- **Records from a data source**:
===============

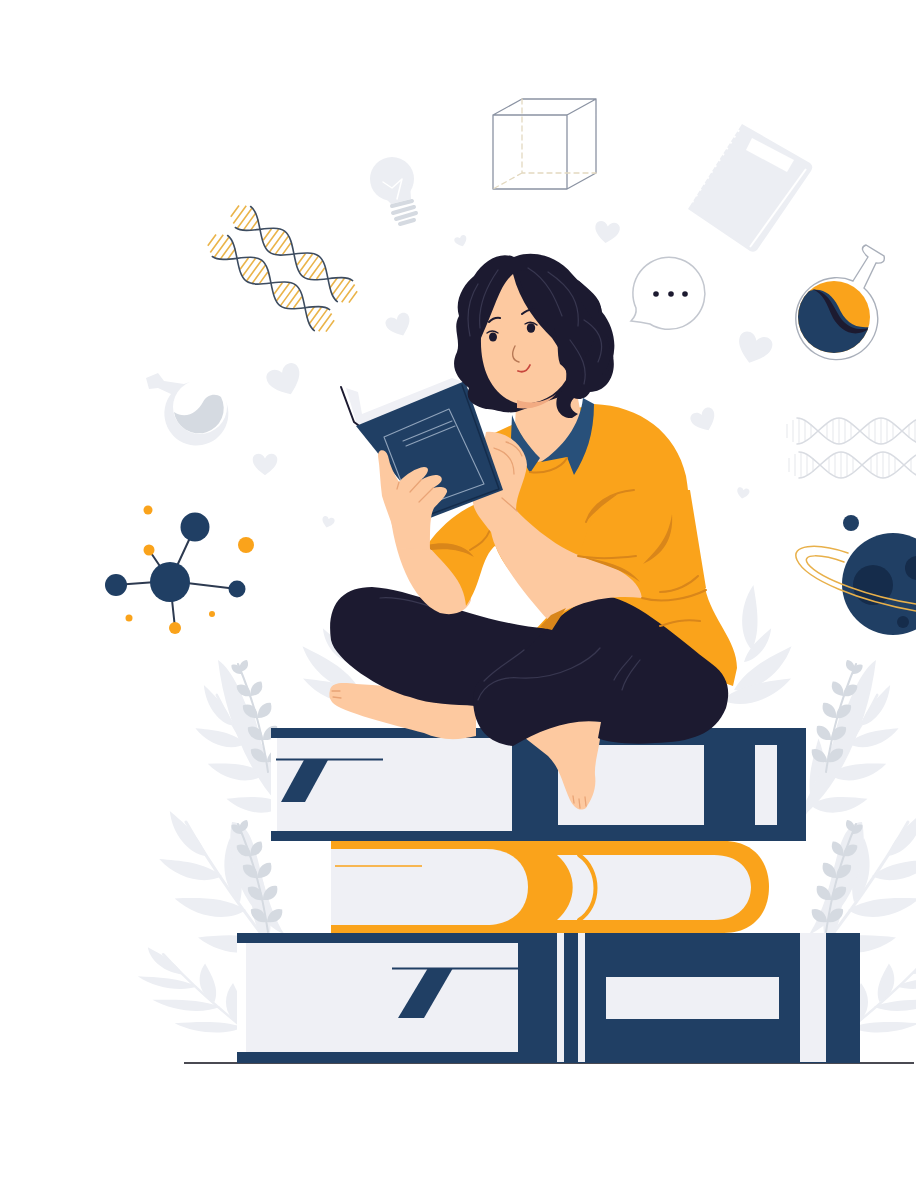
<!DOCTYPE html>
<html lang="en">
<head>
<meta charset="utf-8">
<title>Reading on a stack of books</title>
<style>
:root{--navy:#203f64;--orange:#faa31b;--fold:#d9861a;--ink:#1c1a30;--skin:#fdc9a0;--skin-line:#e9a476;--pale:#eff0f5;--mist:#eceef3;--sprig:#d5dae1;--hairline:#3d4150}
html,body{margin:0;height:100%;overflow:hidden;background:#fff}
svg{display:block;width:916px;height:1200px}
.navy{fill:var(--navy)}.orange{fill:var(--orange)}.ink{fill:var(--ink)}.skin{fill:var(--skin)}.pale{fill:var(--pale)}.mist{fill:var(--mist)}.sprig{fill:var(--sprig)}
.line{fill:none;stroke-linecap:round;stroke-linejoin:round}
.fold{stroke:var(--fold);stroke-width:2}
.crease{stroke:#383750;stroke-width:1.2}
.skin-line{stroke:var(--skin-line);stroke-width:1.3}
</style>
</head>
<body>
<svg viewBox="0 0 916 1200" role="img" aria-label="A woman sits cross-legged on three large books, reading, surrounded by science icons">
<defs>
<path id="heart" d="M0 14C-10 7-17 0-15-8C-13-14-4-15 0-7C4-15 13-14 15-8C17 0 10 7 0 14Z"/>
<path id="leaf" d="M0 0C14-16 46-20 72-6C50 0 24 8 0 0Z"/>
<g id="frond">
<path class="line" d="M0 0C-30-40-70-90-104-150" stroke="#eceef3" stroke-width="3"/>
<use href="#leaf" transform="translate(-20 -28) rotate(190)"/>
<use href="#leaf" transform="translate(-44 -62) rotate(194)"/>
<use href="#leaf" transform="translate(-68 -96) rotate(200) scale(.9)"/>
<use href="#leaf" transform="translate(-22 -30) rotate(-92)"/>
<use href="#leaf" transform="translate(-50 -70) rotate(-94) scale(.9)"/>
<use href="#leaf" transform="translate(-84 -116) rotate(236) scale(.8)"/>
</g>
<path id="bud" d="M0 0C-3-9 3-17 10-17C14-9 10-2 0 0Z"/>
<g id="berry-sprig">
<path class="line" d="M0 0C-6-40-14-70-30-108" stroke="#d5dae1" stroke-width="2"/>
<use href="#bud" transform="translate(-1 -10) rotate(20)"/><use href="#bud" transform="translate(-2 -10) rotate(-80)"/>
<use href="#bud" transform="translate(-5 -32) rotate(15)"/><use href="#bud" transform="translate(-5 -32) rotate(-80)"/>
<use href="#bud" transform="translate(-10 -54) rotate(10)"/><use href="#bud" transform="translate(-10 -54) rotate(-80)"/>
<use href="#bud" transform="translate(-17 -76) rotate(5) scale(.9)"/><use href="#bud" transform="translate(-17 -76) rotate(-84) scale(.9)"/>
<use href="#bud" transform="translate(-28 -100) scale(.7)"/><use href="#bud" transform="translate(-26 -98) rotate(-80) scale(.7)"/>
</g>
<g id="foliage">
<g class="mist">
<use href="#frond" transform="translate(262 1044) scale(.95 .6)"/>
<use href="#frond" transform="translate(290 972)"/>
<use href="#frond" transform="translate(300 830) scale(.8 .9)"/>
<path d="M300 822C262 800 226 730 218 660C246 680 252 742 300 822Z"/>
<path d="M285 935C244 915 224 860 232 822C262 824 254 886 285 935Z"/>
<use href="#leaf" transform="translate(360 690) rotate(222)"/><use href="#leaf" transform="translate(372 700) rotate(202)"/>
<use href="#leaf" transform="translate(350 662) rotate(236) scale(.6)"/>
</g>
<g class="sprig"><use href="#berry-sprig" transform="translate(268 772)"/><use href="#berry-sprig" transform="translate(268 932)"/></g>
</g>
<path id="rungs" d="M-12-7V7M-6-11V11M0-13V13M6-11V11M12-7V7"/>
<path id="strand" d="M0-13C14-13 28 13 42 13S70-13 84-13S112 13 126 13"/>
<g id="helix">
<g stroke="var(--rung)" stroke-width="1.6"><use href="#rungs" x="2"/><use href="#rungs" x="42"/><use href="#rungs" x="84"/><use href="#rungs" x="124"/></g>
<g class="line" stroke="var(--rail)" stroke-width="1.6"><use href="#strand"/><use href="#strand" transform="scale(1 -1)"/></g>
</g>
<clipPath id="flask-bowl"><circle cx="834" cy="317" r="36"/></clipPath>
<clipPath id="planet-disc"><circle cx="893" cy="584" r="51"/></clipPath>
</defs>
<rect width="916" height="1200" fill="#fff"/>

<g id="plants">
<use href="#foliage"/>
<use href="#foliage" transform="matrix(-1 0 0 1 1094 0)"/>
<use href="#leaf" class="mist" transform="translate(752 650) rotate(-84) scale(.9)"/>
</g>

<g id="hearts" class="mist">
<use href="#heart" transform="translate(607 232) rotate(8) scale(.8)"/>
<use href="#heart" transform="translate(399 325) rotate(-22) scale(.8)"/>
<use href="#heart" transform="translate(285 380) rotate(-22) scale(1.1)"/>
<use href="#heart" transform="translate(265 464) scale(.8)"/>
<use href="#heart" transform="translate(754 348) rotate(18) scale(1.1)"/>
<use href="#heart" transform="translate(704 420) rotate(-24) scale(.8)"/>
<use href="#heart" transform="translate(461 241) rotate(-20) scale(.4)"/>
<use href="#heart" transform="translate(328 522) rotate(15) scale(.4)"/>
<use href="#heart" transform="translate(743 493) rotate(10) scale(.4)"/>
</g>

<g id="cube" class="line" stroke="#8b93a3" stroke-width="1.3">
<path d="M493 115H567V189H493ZM493 115L522 99H596V173L567 189M567 115L596 99"/>
<path d="M522 99V173H596M522 173L493 189" stroke="#e3d9c0" stroke-dasharray="5 4"/>
</g>

<g id="bulb">
<circle class="mist" cx="392" cy="179" r="22"/>
<path class="mist" d="M378 190L391 204L411 199L410 184Z"/>
<path class="line" d="M383 182L392 188L402 179L397 199" stroke="#fff" stroke-width="1.5"/>
<path class="line" d="M392 206L412 201M393 213L414 207M396 219L416 213M400 224L414 220" stroke="#d5dae1" stroke-width="4"/>
</g>

<g id="notebook">
<path class="mist" d="M742 124L810 163Q814 166 811 171L757 250Q754 253 750 251L688 209Z"/>
<path d="M806 169L750 247" stroke="#fff" stroke-width="2"/>
<path d="M752 138L794 160L787 172L746 150Z" fill="#fff"/>
<path d="M739 130L691 204" stroke="#fff" stroke-width="2" stroke-dasharray="2 5"/>
</g>

<g id="speech-bubble">
<path d="M636 308A36 36 0 1 1 650 324Q641 322 631 321Q637 315 636 308Z" fill="#fff" stroke="#c3c7cf" stroke-width="1.5"/>
<g class="ink"><circle cx="656" cy="294" r="2.8"/><circle cx="671" cy="294" r="2.8"/><circle cx="685" cy="294" r="2.8"/></g>
</g>

<g id="flask">
<path d="M853 281L868 257Q858 248 866 245L884 256Q886 264 876 263L864 288A41 41 0 1 1 853 281Z" fill="#fff" stroke="#a9afba" stroke-width="1.4"/>
<g clip-path="url(#flask-bowl)"><rect class="orange" x="796" y="280" width="80" height="80"/><path class="navy" d="M796 300C814 282 830 290 838 306C846 324 856 330 876 326V360H796Z"/><path class="ink" d="M812 289C832 292 834 312 844 322C852 330 862 330 870 328C854 340 840 330 833 318C826 303 824 294 812 289Z"/></g>
</g>

<g id="pale-flask">
<path class="mist" d="M146 378L158 373L164 381L184 384A32 32 0 1 1 171 394L158 388L149 389Z"/>
<circle cx="200" cy="407" r="27" fill="#fff"/>
<path class="sprig" d="M174 412C186 420 198 412 203 402C207 394 216 393 221 397A25 25 0 1 1 174 412Z"/>
</g>

<g id="dna-pair" style="--rung:#eab44a;--rail:#3d4c60">
<use href="#helix" transform="translate(243 217) rotate(36)"/>
<use href="#helix" transform="translate(220 246) rotate(36)"/>
</g>
<g id="pale-dna" style="--rung:#eff0f3;--rail:#d9dce2">
<use href="#helix" transform="translate(797 431)"/><use href="#helix" transform="translate(799 465)"/>
</g>

<g id="molecule">
<path d="M170 581L195 527M170 581L237 589M170 581L115 585M170 581L175 628M170 581L149 550" stroke="#2d3a50" stroke-width="2"/>
<g class="navy"><circle cx="170" cy="582" r="20"/><circle cx="195" cy="527" r="14.5"/><circle cx="116" cy="585" r="11"/><circle cx="237" cy="589" r="8.5"/></g>
<g class="orange"><circle cx="148" cy="510" r="4.5"/><circle cx="246" cy="545" r="8"/><circle cx="149" cy="550" r="5.5"/><circle cx="175" cy="628" r="6"/><circle cx="129" cy="618" r="3.5"/><circle cx="212" cy="614" r="3"/></g>
</g>

<g id="planet">
<circle class="navy" cx="851" cy="523" r="8"/>
<circle class="navy" cx="893" cy="584" r="51"/>
<g clip-path="url(#planet-disc)" fill="#152c4b"><circle cx="873" cy="585" r="20"/><circle cx="917" cy="568" r="12"/><circle cx="903" cy="622" r="6"/></g>
<path class="line" d="M848 553C815 542 790 545 797 560C806 580 860 601 916 611M844 562C822 554 800 553 808 564C820 579 870 597 916 604" stroke="#e8b04a" stroke-width="1.5"/>
</g>

<g id="book-stack">
<path d="M184 1063H914" stroke="#4a4a52" stroke-width="2"/>
<g id="bottom-book">
<path class="navy" d="M237 933H860V1063H237Z"/>
<path d="M237 943H246V1052H237Z" fill="#fff"/>
<g class="pale"><rect x="246" y="943" width="272" height="109"/><rect x="557" y="933" width="7" height="129"/><rect x="578" y="933" width="7" height="129"/><rect x="606" y="977" width="173" height="42"/><rect x="800" y="933" width="26" height="129"/></g>
<path d="M392 968.5H518" stroke="#203f64" stroke-width="2"/><polygon class="navy" points="428,968 453,968 424,1018 398,1018"/>
</g>
<g id="middle-book">
<path class="orange" d="M331 841H724C754 841 769 862 769 887S754 933 724 933H331Z"/>
<path class="pale" d="M331 849H486C514 849 528 866 528 887S514 925 486 925H331Z"/>
<path class="pale" d="M557 855H714C738 855 751 869 751 887S738 920 714 920H557C578 902 578 873 557 855Z"/>
<path class="line" d="M579 855C601 870 601 906 579 920" stroke="#faa31b" stroke-width="4"/>
<path d="M335 866H422" stroke="#faa31b" stroke-width="1.5"/>
</g>
<g id="top-book">
<rect class="navy" x="271" y="728" width="535" height="113"/>
<rect x="271" y="738" width="7" height="93" fill="#fff"/>
<g class="pale"><rect x="277" y="738" width="235" height="93"/><rect x="558" y="745" width="146" height="80"/><rect x="755" y="745" width="22" height="80"/></g>
<path d="M276 759.5H383" stroke="#203f64" stroke-width="2"/><polygon class="navy" points="304,760 328,760 305,802 281,802"/>
</g>
</g>

<g id="reader">
<g id="feet">
<path class="skin" d="M330 690C332 681 346 683 356 684C400 686 440 692 476 698V736C456 741 440 740 424 733C394 725 340 712 332 702Q328 697 330 690Z"/>
<path class="skin" d="M520 734C544 718 576 718 601 722C602 742 594 760 595 775C597 790 591 800 586 808C580 812 574 808 570 800C562 782 560 768 548 756Z"/>
<path class="line skin-line" d="M574 803L573 796M580 808L579 799M586 806L585 797M332 691H340M333 697L341 698"/>
</g>
<path id="sweater-body" class="orange" d="M488 436L514 424L594 404C640 406 676 432 686 476C692 510 688 545 705 588C712 620 737 640 737 668L733 686L600 640L535 630L548 616C528 590 505 572 495 545L480 500Z"/>
<g id="legs" class="ink">
<path d="M331 640C326 605 342 587 372 587C420 590 470 622 550 629L575 680L475 706C455 704 430 705 410 697C380 690 335 660 331 640Z"/>
<path d="M473 700C474 684 478 677 497 674C530 655 560 598 607 596C640 602 680 640 712 664C728 676 731 690 726 708C715 735 690 742 655 743C630 745 605 742 598 738L601 722C570 718 540 730 513 746C492 744 474 732 473 700Z"/>
<path class="line crease" d="M478 700C484 684 500 676 520 678C560 680 590 660 600 648M622 690C626 676 634 668 640 660M614 680C620 668 626 664 632 656M380 598C400 596 430 606 446 612M484 681C496 668 512 660 524 650"/>
</g>
<path id="neck" class="skin" d="M517 388H576L582 420L560 456L538 462L515 425Z"/>
<g id="collar" fill="#28507a">
<path d="M512 415C518 432 528 446 540 458L530 473L511 438Z"/>
<path d="M583 398L594 404C594 434 586 456 574 475L567 457L541 462C562 448 580 426 583 398Z"/>
</g>
<path class="line fold" d="M530 472C542 474 560 470 567 458"/>

<g id="left-arm">
<path class="skin" d="M389 500C392 550 410 600 440 613C456 617 468 610 471 600L468 556L428 545L432 500Z"/>
<path class="orange" d="M427 545C442 524 462 508 482 502L496 545C480 558 482 584 466 606C464 580 446 566 427 545Z"/>
<path d="M427 545C450 540 466 546 474 557C462 550 448 548 431 550Z" fill="#d9861a"/>
<path class="line fold" d="M470 550C480 544 486 540 490 530"/>
</g>
<g id="right-arm">
<path class="skin" d="M486 432C506 430 526 446 527 465C525 482 516 494 516 510C540 535 570 556 600 562C628 568 642 582 642 598C602 594 575 604 548 620C530 600 496 560 491 532C478 516 470 506 474 496Z"/>
<path class="line skin-line" d="M494 448C508 452 514 462 514 474M506 442C514 444 520 450 522 456M517 511L502 498"/>
<path class="orange" d="M578 556C590 530 590 505 612 490L690 490L706 588C690 602 660 602 642 598C640 578 610 562 578 556Z"/>
<path class="line fold" d="M586 522C592 504 610 492 634 490M578 556C600 560 620 558 636 556M642 598C664 604 690 598 706 590M660 592C676 592 690 584 698 576M700 621C680 618 668 624 660 626"/>
<path d="M672 514C668 540 656 550 643 564C660 556 674 542 672 514ZM580 556C604 562 626 564 640 582C624 570 600 564 580 556ZM586 522C592 506 604 498 618 494C604 504 594 512 586 522ZM540 627L551 615L566 608L552 630Z" fill="#d9861a"/>
</g>

<g id="open-book">
<path class="pale" d="M346 388L358 392L362 414L452 378L464 382L358 428Z"/>
<path class="line" d="M341 387L354 422L362 428" stroke="#1c1a30" stroke-width="2"/>
<path class="navy" d="M356 426L465 381L503 490L430 518Z"/>
<path class="line" d="M462 385L499 489L431 514" stroke="#142c4b" stroke-width="1.5"/>
<path class="line" d="M384 437L449 409L484 484L412 510ZM403 441L452 421M406 446L455 426" stroke="#8fa3bb" stroke-width="1.1"/>
</g>
<g id="left-hand">
<path class="skin" d="M378 456C378 449 385 448 388 456C390 466 394 474 399 482C406 474 416 468 424 467C431 467 428 474 421 480C428 476 437 473 441 477C444 481 438 485 433 488C440 486 448 487 447 492C444 499 438 503 434 508C430 516 430 526 430 550L398 548C394 526 386 510 382 496C380 482 380 468 378 456Z"/>
<path class="line skin-line" d="M421 480L410 492M433 488L419 502M399 482L397 489"/>
</g>

<g id="head">
<path class="ink" d="M514 257C530 250 556 254 572 274C584 288 600 296 602 312C612 324 617 342 613 356C617 376 606 392 590 392C584 402 574 400 568 394L516 412C504 414 492 408 486 409C474 406 464 400 469 388C456 378 450 366 457 352C461 340 452 328 459 316C454 300 464 284 474 276C484 260 500 251 514 257Z"/>
<path class="skin" d="M513 274C499 286 496 306 481 338C480 372 494 398 520 404C540 404 556 396 566 380C568 360 560 350 552 338C536 322 520 302 513 274Z"/>
<path d="M517 400C530 405 546 402 556 394C546 406 530 410 517 408Z" fill="#f2ab82"/>
<path class="ink" d="M517 271C524 298 538 318 554 328C560 344 556 352 560 364C576 376 562 390 557 398C554 410 562 419 572 418L578 414C570 410 568 404 574 398C582 390 586 380 580 366L600 330L560 270Z"/>
<path class="line crease" d="M528 268C548 280 556 300 562 316M548 272C572 288 580 304 578 326M584 320C600 330 606 344 598 362M570 340C582 356 588 368 584 384M498 270C484 290 478 310 480 328M478 284C468 300 466 318 470 336"/>
<path class="line" d="M578 282C592 294 600 300 600 312M606 336C616 350 612 366 604 374" stroke="#1c1a30" stroke-width="3"/>
<g class="ink"><ellipse cx="493" cy="337" rx="4" ry="4.6"/><ellipse cx="531" cy="328" rx="4.2" ry="4.8"/></g>
<path class="line" d="M487 333Q492 329 498 333M525 324Q531 320 537 325" stroke="#1c1a30" stroke-width="1.3"/>
<path class="line" d="M489 322Q494 317 500 318M522 314Q529 308 537 310" stroke="#1c1a30" stroke-width="2"/>
<path class="line" d="M515 346C511 354 512 360 519 362" stroke="#b87955" stroke-width="1.4"/>
<path class="line" d="M518 371Q526 374 530 365" stroke="#c8473d" stroke-width="1.8"/>
</g>
</g>
</svg>
</body>
</html>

===============

- **ASSIGNMENT**:
Scan the data above; copy every line where "berry" appears.

- **ANSWER SPACE**:
<g id="berry-sprig">
<g class="sprig"><use href="#berry-sprig" transform="translate(268 772)"/><use href="#berry-sprig" transform="translate(268 932)"/></g>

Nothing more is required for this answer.